* What you have to do *
Write each entry again exactly as shown, but without the images it holds.

• • •

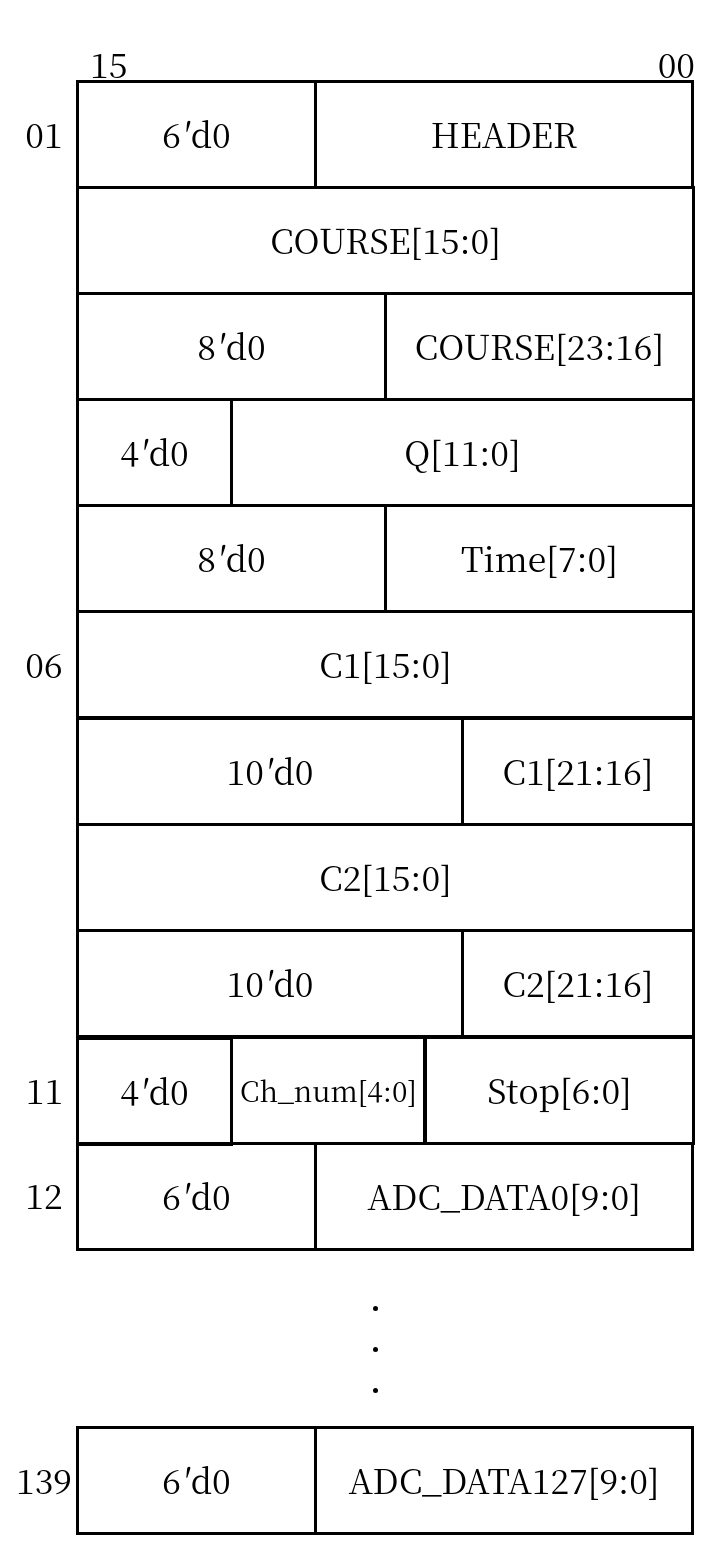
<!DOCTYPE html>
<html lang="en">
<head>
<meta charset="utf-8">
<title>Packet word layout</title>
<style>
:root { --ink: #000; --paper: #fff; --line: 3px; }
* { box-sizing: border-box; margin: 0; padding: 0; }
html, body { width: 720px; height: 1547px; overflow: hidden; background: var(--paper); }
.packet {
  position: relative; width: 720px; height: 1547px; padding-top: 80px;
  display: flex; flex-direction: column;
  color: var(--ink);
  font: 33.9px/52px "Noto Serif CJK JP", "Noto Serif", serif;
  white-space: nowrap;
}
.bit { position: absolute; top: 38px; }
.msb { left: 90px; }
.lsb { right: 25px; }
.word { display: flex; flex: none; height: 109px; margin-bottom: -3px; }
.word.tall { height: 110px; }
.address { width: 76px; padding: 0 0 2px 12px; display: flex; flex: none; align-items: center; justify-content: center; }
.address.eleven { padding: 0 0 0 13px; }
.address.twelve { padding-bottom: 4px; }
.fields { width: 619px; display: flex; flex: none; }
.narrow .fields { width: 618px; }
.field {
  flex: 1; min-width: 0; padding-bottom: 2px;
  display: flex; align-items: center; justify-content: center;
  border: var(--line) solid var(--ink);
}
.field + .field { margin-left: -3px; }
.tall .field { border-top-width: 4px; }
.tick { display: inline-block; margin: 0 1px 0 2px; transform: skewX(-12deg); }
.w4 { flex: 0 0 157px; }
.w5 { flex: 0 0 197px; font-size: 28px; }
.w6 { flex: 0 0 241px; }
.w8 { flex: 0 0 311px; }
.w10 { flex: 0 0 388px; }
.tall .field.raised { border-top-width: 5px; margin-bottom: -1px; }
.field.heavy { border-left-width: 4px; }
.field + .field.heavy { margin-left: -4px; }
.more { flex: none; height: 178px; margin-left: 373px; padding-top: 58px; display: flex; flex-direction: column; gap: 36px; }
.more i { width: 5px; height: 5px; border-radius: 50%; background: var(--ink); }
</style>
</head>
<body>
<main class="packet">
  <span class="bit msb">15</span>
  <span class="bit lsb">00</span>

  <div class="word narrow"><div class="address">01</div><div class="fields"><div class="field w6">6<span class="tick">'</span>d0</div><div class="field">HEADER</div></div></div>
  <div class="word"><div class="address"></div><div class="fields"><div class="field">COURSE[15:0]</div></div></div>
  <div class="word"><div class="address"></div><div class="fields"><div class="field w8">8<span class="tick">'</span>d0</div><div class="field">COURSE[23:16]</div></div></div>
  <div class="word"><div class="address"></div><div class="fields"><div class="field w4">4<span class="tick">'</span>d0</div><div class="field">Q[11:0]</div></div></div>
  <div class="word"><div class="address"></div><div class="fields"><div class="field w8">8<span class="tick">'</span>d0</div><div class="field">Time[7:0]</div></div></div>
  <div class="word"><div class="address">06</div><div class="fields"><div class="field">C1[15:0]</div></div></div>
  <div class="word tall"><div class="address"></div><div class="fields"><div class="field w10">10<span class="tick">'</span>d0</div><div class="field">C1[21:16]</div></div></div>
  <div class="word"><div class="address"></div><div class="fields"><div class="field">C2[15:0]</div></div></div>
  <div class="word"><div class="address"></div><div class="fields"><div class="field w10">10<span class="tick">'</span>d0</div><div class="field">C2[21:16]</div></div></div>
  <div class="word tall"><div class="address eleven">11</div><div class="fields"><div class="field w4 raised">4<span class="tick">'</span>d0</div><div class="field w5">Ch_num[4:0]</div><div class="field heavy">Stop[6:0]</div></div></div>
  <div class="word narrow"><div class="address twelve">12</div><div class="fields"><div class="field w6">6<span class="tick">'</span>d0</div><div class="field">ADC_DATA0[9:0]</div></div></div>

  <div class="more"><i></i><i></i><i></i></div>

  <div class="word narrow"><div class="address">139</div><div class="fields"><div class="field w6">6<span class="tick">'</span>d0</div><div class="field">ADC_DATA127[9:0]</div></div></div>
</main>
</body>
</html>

• • •

* Response for this exercise *
<!DOCTYPE html>
<html lang="en">
<head>
<meta charset="utf-8">
<title>Packet word layout</title>
<style>
:root { --ink: #000; --paper: #fff; --line: 3px; }
* { box-sizing: border-box; margin: 0; padding: 0; }
html, body { width: 720px; height: 1547px; overflow: hidden; background: var(--paper); }
.packet {
  position: relative; width: 720px; height: 1547px; padding-top: 80px;
  display: flex; flex-direction: column;
  color: var(--ink);
  font: 33.9px/52px "Noto Serif CJK JP", "Noto Serif", serif;
  white-space: nowrap;
}
.bit { position: absolute; top: 38px; }
.msb { left: 90px; }
.lsb { right: 25px; }
.word { display: flex; flex: none; height: 109px; margin-bottom: -3px; }
.word.tall { height: 110px; }
.address { width: 76px; padding: 0 0 2px 12px; display: flex; flex: none; align-items: center; justify-content: center; }
.address.eleven { padding: 0 0 0 13px; }
.address.twelve { padding-bottom: 4px; }
.fields { width: 619px; display: flex; flex: none; }
.narrow .fields { width: 618px; }
.field {
  flex: 1; min-width: 0; padding-bottom: 2px;
  display: flex; align-items: center; justify-content: center;
  border: var(--line) solid var(--ink);
}
.field + .field { margin-left: -3px; }
.tall .field { border-top-width: 4px; }
.tick { display: inline-block; margin: 0 1px 0 2px; transform: skewX(-12deg); }
.w4 { flex: 0 0 157px; }
.w5 { flex: 0 0 197px; font-size: 28px; }
.w6 { flex: 0 0 241px; }
.w8 { flex: 0 0 311px; }
.w10 { flex: 0 0 388px; }
.tall .field.raised { border-top-width: 5px; margin-bottom: -1px; }
.field.heavy { border-left-width: 4px; }
.field + .field.heavy { margin-left: -4px; }
.more { flex: none; height: 178px; margin-left: 373px; padding-top: 58px; display: flex; flex-direction: column; gap: 36px; }
.more i { width: 5px; height: 5px; border-radius: 50%; background: var(--ink); }
</style>
</head>
<body>
<main class="packet">
  <span class="bit msb">15</span>
  <span class="bit lsb">00</span>

  <div class="word narrow"><div class="address">01</div><div class="fields"><div class="field w6">6<span class="tick">'</span>d0</div><div class="field">HEADER</div></div></div>
  <div class="word"><div class="address"></div><div class="fields"><div class="field">COURSE[15:0]</div></div></div>
  <div class="word"><div class="address"></div><div class="fields"><div class="field w8">8<span class="tick">'</span>d0</div><div class="field">COURSE[23:16]</div></div></div>
  <div class="word"><div class="address"></div><div class="fields"><div class="field w4">4<span class="tick">'</span>d0</div><div class="field">Q[11:0]</div></div></div>
  <div class="word"><div class="address"></div><div class="fields"><div class="field w8">8<span class="tick">'</span>d0</div><div class="field">Time[7:0]</div></div></div>
  <div class="word"><div class="address">06</div><div class="fields"><div class="field">C1[15:0]</div></div></div>
  <div class="word tall"><div class="address"></div><div class="fields"><div class="field w10">10<span class="tick">'</span>d0</div><div class="field">C1[21:16]</div></div></div>
  <div class="word"><div class="address"></div><div class="fields"><div class="field">C2[15:0]</div></div></div>
  <div class="word"><div class="address"></div><div class="fields"><div class="field w10">10<span class="tick">'</span>d0</div><div class="field">C2[21:16]</div></div></div>
  <div class="word tall"><div class="address eleven">11</div><div class="fields"><div class="field w4 raised">4<span class="tick">'</span>d0</div><div class="field w5">Ch_num[4:0]</div><div class="field heavy">Stop[6:0]</div></div></div>
  <div class="word narrow"><div class="address twelve">12</div><div class="fields"><div class="field w6">6<span class="tick">'</span>d0</div><div class="field">ADC_DATA0[9:0]</div></div></div>

  <div class="more"><i></i><i></i><i></i></div>

  <div class="word narrow"><div class="address">139</div><div class="fields"><div class="field w6">6<span class="tick">'</span>d0</div><div class="field">ADC_DATA127[9:0]</div></div></div>
</main>
</body>
</html>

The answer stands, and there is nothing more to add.